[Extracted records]
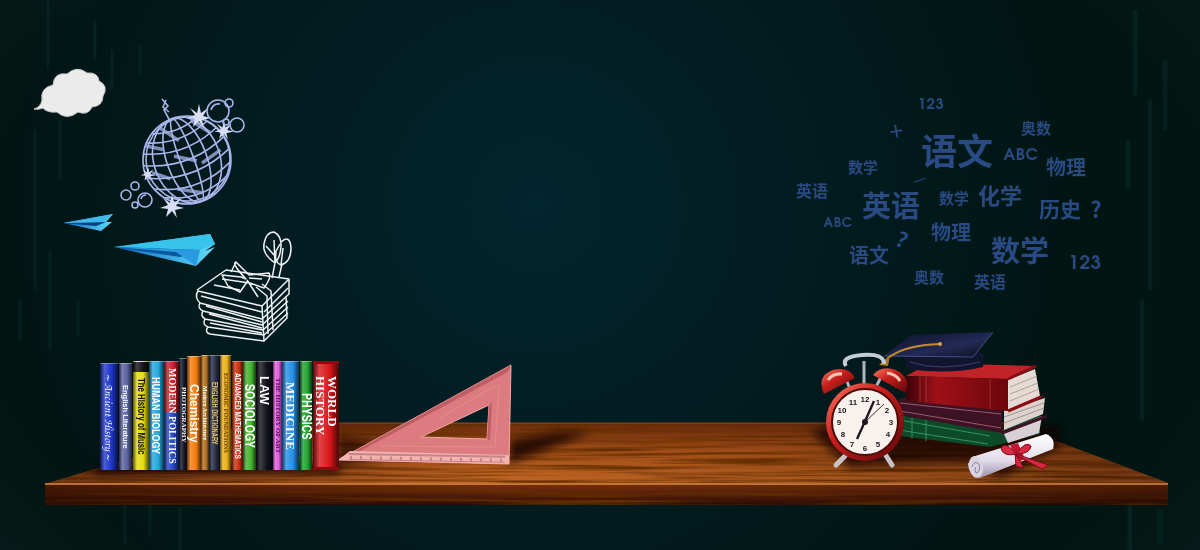
<!DOCTYPE html>
<html lang="zh-CN">
<head>
<meta charset="utf-8">
<title>Study shelf banner</title>
<style>
:root{--board-deep:#011512;--board-mid:#021c20;--board-glow:#03252f;--word:#2a4a83;--chalk:#a9b5ec;--white:#eef0f4}
*{box-sizing:border-box;margin:0;padding:0}
html,body{width:1200px;height:550px;overflow:hidden;background:var(--board-deep)}
.banner{position:relative;width:1200px;height:550px;overflow:hidden;background:radial-gradient(ellipse 760px 500px at 50% 48%,transparent 82%,#18323488 125%),radial-gradient(circle at 535px 205px,var(--board-glow) 0,var(--board-mid) 270px,var(--board-deep) 560px)}
.scene{position:absolute;inset:0;display:block}
.word-cloud span{position:absolute;left:var(--x);top:var(--y);font:700 var(--s)/1 "Noto Sans CJK SC",sans-serif;color:var(--word);transform:translate(-50%,-50%) rotate(var(--r,0deg));white-space:nowrap}
.word-cloud .big{font-weight:900}
.word-cloud .latin{font-family:"TeX Gyre Adventor",sans-serif;letter-spacing:.5px}
.word-cloud .thin{font-weight:300}
.books{list-style:none}
.books li{position:absolute;left:var(--x);width:var(--w);top:var(--t,361px);bottom:80px;display:flex;align-items:center;justify-content:center;writing-mode:vertical-rl;font:700 var(--s)/1 "TeX Gyre Heros Cn",sans-serif;color:var(--ink,#fff);background:linear-gradient(90deg,#0009,#fff3 25%,#fff0 65%,#000a),var(--c);border-top:1px solid #fff5;white-space:nowrap;overflow:hidden}
.books .serif{font-family:"Liberation Serif",serif}
.books .script{font-family:"TeX Gyre Chorus",cursive}
.books .sans{font-family:"Liberation Sans",sans-serif}
.books .world{line-height:12px;border-top:3px solid #8d0b10;border-bottom:3px solid #8d0b10;align-items:center;text-align:start;justify-content:flex-start;padding-top:12px}
</style>
</head>
<body>
<main class="banner">
<svg class="scene" viewBox="0 0 1200 550" aria-hidden="true">
<defs>
<linearGradient id="wood-top" x2="0" y2="1"><stop stop-color="#6b2c0c"/><stop offset=".45" stop-color="#a85119"/><stop offset="1" stop-color="#c26724"/></linearGradient>
<linearGradient id="wood-front" x2="0" y2="1"><stop stop-color="#7c3010"/><stop offset="1" stop-color="#2e0c05"/></linearGradient>
<linearGradient id="shade"><stop stop-color="#1a0500" stop-opacity=".5"/><stop offset=".4" stop-color="#1a0500" stop-opacity="0"/><stop offset=".65" stop-color="#1a0500" stop-opacity=".1"/><stop offset="1" stop-color="#1a0500" stop-opacity=".45"/></linearGradient>
<linearGradient id="plane-blue"><stop stop-color="#0a62c4"/><stop offset="1" stop-color="#5fe0f8"/></linearGradient>
<linearGradient id="red-metal" x2="1" y2="1"><stop stop-color="#ff7a62"/><stop offset=".4" stop-color="#c81f1c"/><stop offset="1" stop-color="#5c0608"/></linearGradient>
<linearGradient id="red-cover" x2="1"><stop stop-color="#3c0308"/><stop offset=".3" stop-color="#a01018"/><stop offset="1" stop-color="#6c060c"/></linearGradient>
<linearGradient id="cap-top" x2="1" y2="1"><stop stop-color="#0c1026"/><stop offset=".6" stop-color="#232a55"/><stop offset="1" stop-color="#0a0d20"/></linearGradient>
<linearGradient id="paper" x2="0" y2="1"><stop stop-color="#fff"/><stop offset=".6" stop-color="#e2dcea"/><stop offset="1" stop-color="#9a8fae"/></linearGradient>
<filter id="grain" x="0" y="0" width="1" height="1"><feTurbulence type="fractalNoise" baseFrequency=".006 .3" numOctaves="3" seed="8"/><feColorMatrix values="0 0 0 0 .14  0 0 0 0 .03  0 0 0 0 0  2.6 0 0 0 -1.05"/></filter>
<filter id="soft" x="-.3" y="-.5" width="1.6" height="2"><feGaussianBlur stdDeviation="4"/></filter>
<clipPath id="shelf-shape"><path d="M45 484 250 423H1008L1168 483V505H45Z"/></clipPath>
<clipPath id="ball-shape"><circle cx="187" cy="160" r="44"/></clipPath>
<pattern id="ticks" width="10" height="7" patternUnits="userSpaceOnUse"><path d="M1 7V1M3 7V4M5 7V4M7 7V4M9 7V4" stroke="#6e2a34" stroke-width=".7"/></pattern>
<path id="spark" d="M0-12 2-3 9-8 4 0 12 2 3 4 5 12 0 5-6 11-4 3-12 2-4-1-9-8-2-3Z"/>
</defs>

<g id="board-streaks" fill="none" stroke="#0b2c2b" stroke-opacity=".5" stroke-width="3">
<path d="M48 0V70M60 120V180M35 130V290M50 250V350M78 300V335M95 20V60M112 50V90M140 45V75M20 300V340M125 505V545M150 505V535M180 507V550"/>
<path d="M1135 10V95M1150 100V290M1128 140V190M1142 300V420M1165 60V130M1130 505V550M1160 510V545" stroke-width="5"/>
</g>

<g id="shelf">
<path d="M45 484 250 423H1008L1168 483Z" fill="url(#wood-top)"/>
<path d="M45 484H1168V505H45Z" fill="url(#wood-front)"/>
<g clip-path="url(#shelf-shape)"><rect x="45" y="420" width="1125" height="88" filter="url(#grain)"/><rect x="45" y="420" width="1125" height="88" fill="url(#shade)"/></g>
<path d="M45 484H1168" stroke="#e08a40" stroke-width="1.5"/>
<path d="M250 423H1008" stroke="#c86a28" stroke-opacity=".6"/>
</g>

<g id="shadows" fill="#120200" filter="url(#soft)">
<path d="M508 464 590 433 560 432 510 440Z" opacity=".8"/>
<path d="M338 468 420 450 338 436Z" opacity=".6"/>
<path d="M812 432 850 468 905 464 975 462 1000 478 1060 446 1060 425 830 425Z" opacity=".75"/>
<path d="M95 473H340V465H95Z"/>
</g>

<g id="cloud"><path d="M34 109Q41 107 42 100 40 88 53 85 54 72 67 74 77 65 87 73 98 72 99 81 109 86 103 96 103 106 92 107 88 116 78 112 67 121 57 112 47 113 43 108 38 110 34 109Z" fill="#ebebeb" stroke="#c4c8ca"/></g>

<g id="disco-ball" fill="none" stroke="var(--chalk)" stroke-width="1.6">
<path d="M162 99 168 106 164 110 170 121M166 100 163 107 169 112" />
<circle cx="187" cy="160" r="44"/><circle cx="188" cy="159" r="42"/>
<g clip-path="url(#ball-shape)"><g transform="rotate(-20 187 160)">
<ellipse cx="187" cy="160" rx="33" ry="44"/><ellipse cx="187" cy="160" rx="20" ry="44"/><ellipse cx="187" cy="160" rx="7" ry="44"/>
<path d="M150 128Q187 146 224 128M145 138Q187 158 229 138M143 150Q187 170 231 150M142 163Q187 184 232 163M146 176Q187 196 228 176M154 188Q187 204 220 188M160 122Q187 134 214 122"/>
<path d="M152 132 168 142M172 120 186 139M204 124 218 142M150 160 165 172M176 152 196 164M200 168 222 162M168 184 190 196" stroke-width="3.5" opacity=".75"/></g></g>
<g fill="#d8def8" stroke="none"><use href="#spark" x="199" y="116"/><use href="#spark" x="172" y="206"/><use href="#spark" transform="translate(224 130) scale(.8)"/><use href="#spark" transform="translate(148 174) scale(.6)"/></g>
<circle cx="218" cy="111" r="11"/><path d="M211 110Q213 103 220 104"/><circle cx="229" cy="103" r="4"/><circle cx="237" cy="125" r="7"/><circle cx="226" cy="122" r="3"/>
<circle cx="126" cy="195" r="5"/><circle cx="135" cy="186" r="4"/><circle cx="145" cy="200" r="7"/><circle cx="135" cy="205" r="3"/><path d="M141 199Q142 195 146 195"/>
</g>

<g id="paper-planes">
<path d="M63 223 113 214 106 222 112 222 101 231Z" fill="url(#plane-blue)"/><path d="M63 223 106 222 96 226Z" fill="#053c80"/><path d="M63 223 113 214 104 222Z" fill="#3fb8ea"/>
<path d="M114 247 210 234 215 244 205 251 215 247 196 266Z" fill="url(#plane-blue)"/><path d="M114 247 210 234 215 244 200 250Z" fill="#38c4ea"/><path d="M114 247 200 250 180 257Z" fill="#07589c"/><path d="M114 247 200 250 196 266 176 252Z" fill="#2a9be0"/>
</g>

<g id="chalk-books" fill="none" stroke="var(--white)" stroke-width="1.5" stroke-linejoin="round">
<path d="M197 290 226 270 289 279 262 306 198 291Q194 297 200 303L262 319 289 294V279M262 306 264 341 287 318 286 296"/>
<path d="M200 303Q197 308 203 311L262 325 288 301M203 311Q200 316 205 319L263 330 288 307M205 319Q202 325 208 327L264 335 288 313M208 327Q204 332 210 334L264 341M201 296 262 312M206 306 262 322M209 314 262 328M210 323 262 333M264 312 288 288"/>
<path d="M262 284 271 291 273 330M256 287 267 296 268 334M222 279 250 283M214 285 240 290"/>
<path d="M246 279Q231 263 236 262L249 275 269 273Q272 277 264 288L247 282 240 292 228 286 222 275 241 277ZM247 280 258 297M249 278 262 279M236 262 231 272"/>
<path d="M272 278 275 263Q262 254 264 244 266 232 274 232 282 236 281 247 280 258 275 263M279 277 282 264M281 242Q290 234 291 248 291 262 281 265 274 262 276 252M274 240 275 263M283 248 281 265M266 246 274 255M280 244 275 253"/>
</g>

<g id="set-square">
<path d="M511 365 509 464 338 460Z M489 405 421 437 487 439Z" fill="#dd7c80" fill-rule="evenodd" stroke="#f3a9a4"/>
<path d="M511 365 338 460 347 458 508 372ZM489 405 487 439 490 440 492 402Z" fill="#a9454f" opacity=".55"/>
<path d="M350 451 509 455V464L338 460Z" fill="#f3b3b0"/>
<rect x="349" y="453" width="156" height="7" fill="url(#ticks)" transform="rotate(1 349 453)"/>
<path d="M380 446 495 447M495 447 499 385M440 418 495 386" stroke="#f0a09e" stroke-opacity=".5" fill="none"/>
</g>

<g id="book-stack">
<path d="M899 415 1000 431 1040 413V434L990 447 899 436Z" fill="#0c4a2a"/>
<path d="M1003 432 1042 416 1039 433 1008 443Z" fill="#d8cfd4"/><path d="M899 420 990 436M899 430 988 444M926 420V441M912 418V438" stroke="#35935a" fill="none"/>
<path d="M899 399 930 390 1047 396 1002 410V433L899 415Z" fill="#3c1224"/>
<path d="M1004 411 1045 398 1043 414 1004 430Z" fill="#ddd2cd"/><path d="M1004 417 1044 403M1004 423 1044 408" stroke="#a3938f"/><path d="M1002 433 1047 416" stroke="#3c1224" stroke-width="3"/><path d="M900 403 1001 414M900 411 1001 428" stroke="#9b5a68"/>
<path d="M906 376 930 363 1036 366 1008 379Z" fill="#c02428"/>
<path d="M906 376 1008 379V411L906 401Z" fill="url(#red-cover)"/>
<path d="M1008 380 1035 369 1040 396 1008 410Z" fill="#e6dbd4"/><path d="M1010 387 1037 376M1010 394 1038 383M1010 401 1039 389" stroke="#b09f9a"/><path d="M1008 411 1041 397M1008 379 1036 366" stroke="#8d0c14" stroke-width="3"/>
<path d="M920 377V402M926 377V403M990 379V409" stroke="#d8505040" stroke-width="2"/>
</g>

<g id="graduation-cap">
<path d="M904 356Q906 347 940 346T984 355L983 367Q950 375 907 369Z" fill="#11152e"/><path d="M910 362Q940 372 980 362" stroke="#3a4274" fill="none"/>
<path d="M884 356 911 335 993 332 973 357Z" fill="url(#cap-top)"/><path d="M884 356 973 357 993 332" fill="none" stroke="#465089"/>
<path d="M940 344Q905 345 888 358" fill="none" stroke="#c68a2c" stroke-width="2"/><path d="M890 355 879 365 888 366Z" fill="#b0741e"/><circle cx="940" cy="344" r="2" fill="#d9a040"/>
</g>

<g id="diploma">
<path d="M972 457 1046 434Q1056 438 1053 449L980 478Q968 474 968 464Z" fill="url(#paper)"/>
<ellipse cx="976" cy="467" rx="7" ry="11" fill="#d9d2e0" transform="rotate(-12 976 467)"/><path d="M972 467Q974 460 979 464 981 472 976 473 974 470 976 467" fill="none" stroke="#8b7f9c"/>
<path d="M1010 445 1018 443 1025 459 1018 462Z" fill="#c01830"/><path d="M1015 452Q1003 440 1001 449 1004 457 1016 454 1026 440 1031 446 1030 454 1016 454L1048 465 1042 469 1016 455 1024 468 1016 466Z" fill="#d8283e" stroke="#80081c"/>
</g>

<g id="alarm-clock">
<path d="M846 366Q840 357 862 355 884 353 884 364" fill="none" stroke="#c4ccd4" stroke-width="4"/>
<path d="M845 456 836 465M885 454 892 465" stroke="#c9c2c4" stroke-width="5" stroke-linecap="round"/>
<path d="M846 379 850 389M881 377 876 387M864 361V384" stroke="#aeb4bc" stroke-width="3"/>
<path d="M824 394Q816 376 833 370 849 366 855 378Z" fill="url(#red-metal)"/><path d="M873 375Q881 365 896 370 912 378 905 393Z" fill="url(#red-metal)"/>
<path d="M828 380Q833 373 842 374M887 373Q896 374 900 381" stroke="#ffc4b4" stroke-width="3" fill="none"/>
<circle cx="865" cy="422" r="39" fill="url(#red-metal)"/><circle cx="865" cy="422" r="33" fill="#f7f3ec" stroke="#4c0a0a" stroke-width="2"/>
<g font-family="Liberation Sans, sans-serif" font-size="8" font-weight="700" text-anchor="middle" fill="#28202a"><text x="865" y="402">12</text><text x="878" y="405">1</text><text x="887" y="413">2</text><text x="891" y="425">3</text><text x="888" y="437">4</text><text x="878" y="447">5</text><text x="865" y="451">6</text><text x="852" y="447">7</text><text x="843" y="437">8</text><text x="839" y="425">9</text><text x="842" y="413">10</text><text x="853" y="405">11</text></g>
<path d="M862 428 874 401M867 417 857 439" stroke="#201820" stroke-width="2.4"/><path d="M865 422 884 404" stroke="#3a3038"/><circle cx="865" cy="422" r="3" fill="#201820"/>
</g>
</svg>

<section class="word-cloud" aria-label="学科">
<span class="latin" style="--x:931px;--y:105px;--s:15px">123</span>
<span class="thin" style="--x:896px;--y:130px;--s:25px;--r:-10deg">+</span>
<span style="--x:1036px;--y:127px;--s:15px">奥数</span>
<span class="big" style="--x:957px;--y:149px;--s:36px">语文</span>
<span class="latin" style="--x:1021px;--y:156px;--s:16px">ABC</span>
<span style="--x:1066px;--y:167px;--s:20px">物理</span>
<span style="--x:863px;--y:166px;--s:15px">数学</span>
<span style="--x:812px;--y:190px;--s:16px">英语</span>
<span class="thin" style="--x:919px;--y:178px;--s:15px;--r:-20deg">—</span>
<span class="big" style="--x:891px;--y:204px;--s:29px">英语</span>
<span style="--x:954px;--y:197px;--s:15px">数学</span>
<span style="--x:1000px;--y:194px;--s:22px">化学</span>
<span style="--x:1060px;--y:208px;--s:21px">历史</span>
<span style="--x:1096px;--y:208px;--s:22px">?</span>
<span class="latin" style="--x:838px;--y:223px;--s:13px">ABC</span>
<span style="--x:951px;--y:232px;--s:20px">物理</span>
<span style="--x:869px;--y:255px;--s:20px">语文</span>
<span style="--x:902px;--y:239px;--s:21px;--r:25deg">?</span>
<span class="big" style="--x:1020px;--y:249px;--s:29px">数学</span>
<span class="latin" style="--x:1085px;--y:264px;--s:19px">123</span>
<span style="--x:929px;--y:276px;--s:15px">奥数</span>
<span style="--x:990px;--y:281px;--s:16px">英语</span>
</section>

<ul class="books">
<li class="script" style="--x:100px;--w:18px;--t:363px;--s:12px;--c:#1d35c8">~ Ancient History ~</li>
<li class="sans" style="--x:119px;--w:13px;--t:363px;--s:7.5px;--c:#59619f">English Literature</li>
<li style="--x:133px;--w:16px;--s:9.5px;--ink:#16140a;--c:linear-gradient(#141414 10px,#e6dc12 10px)">The History of Music</li>
<li style="--x:149px;--w:15px;--s:11px;--c:#22a6dc">HUMAN BIOLOGY</li>
<li class="serif" style="--x:164px;--w:15px;--s:10px;--c:linear-gradient(#c41f28 46%,#2446bd 46%)">MODERN POLITICS</li>
<li class="serif" style="--x:179px;--w:8px;--t:358px;--s:7px;--c:#15172a">PHOTOGRAPHY</li>
<li class="sans" style="--x:187px;--w:14px;--t:356px;--s:12px;--c:#f47c0c">Chemistry</li>
<li class="serif" style="--x:201px;--w:8px;--t:355px;--s:6px;--c:#b3721e">Modern Architecture</li>
<li style="--x:209px;--w:11px;--t:355px;--s:7px;--ink:#ecca60;--c:#222c48">ENGLISH DICTIONARY</li>
<li class="serif" style="--x:220px;--w:11px;--t:355px;--s:6px;--ink:#6a3606;--c:#e9b016">ECONOMIC FOUNDATIONS</li>
<li style="--x:232px;--w:11px;--s:8px;--c:#cc3212">ADVANCED MATHEMATICS</li>
<li style="--x:243px;--w:13px;--s:13px;--c:#42b22c">SOCIOLOGY</li>
<li class="sans" style="--x:256px;--w:17px;--s:13px;--c:#10111b;justify-content:flex-start;padding-top:14px">LAW</li>
<li class="serif" style="--x:273px;--w:9px;--s:7px;--ink:#5a0f60;--c:#e25be0">THE HISTORY OF ART</li>
<li class="serif" style="--x:282px;--w:17px;--s:13px;--c:#238fe6">MEDICINE</li>
<li style="--x:300px;--w:12px;--s:13px;--c:#22a32f">PHYSICS</li>
<li class="serif world" style="--x:313px;--w:26px;--s:13px;--c:#d81519">WORLD<br>HISTORY</li>
</ul>
</main>
</body>
</html>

(What is expected):
Scan the entries above for the word "flex" and collect each line holding it.

(Task solution):
.books li{position:absolute;left:var(--x);width:var(--w);top:var(--t,361px);bottom:80px;display:flex;align-items:center;justify-content:center;writing-mode:vertical-rl;font:700 var(--s)/1 "TeX Gyre Heros Cn",sans-serif;color:var(--ink,#fff);background:linear-gradient(90deg,#0009,#fff3 25%,#fff0 65%,#000a),var(--c);border-top:1px solid #fff5;white-space:nowrap;overflow:hidden}
.books .world{line-height:12px;border-top:3px solid #8d0b10;border-bottom:3px solid #8d0b10;align-items:center;text-align:start;justify-content:flex-start;padding-top:12px}
<li class="sans" style="--x:256px;--w:17px;--s:13px;--c:#10111b;justify-content:flex-start;padding-top:14px">LAW</li>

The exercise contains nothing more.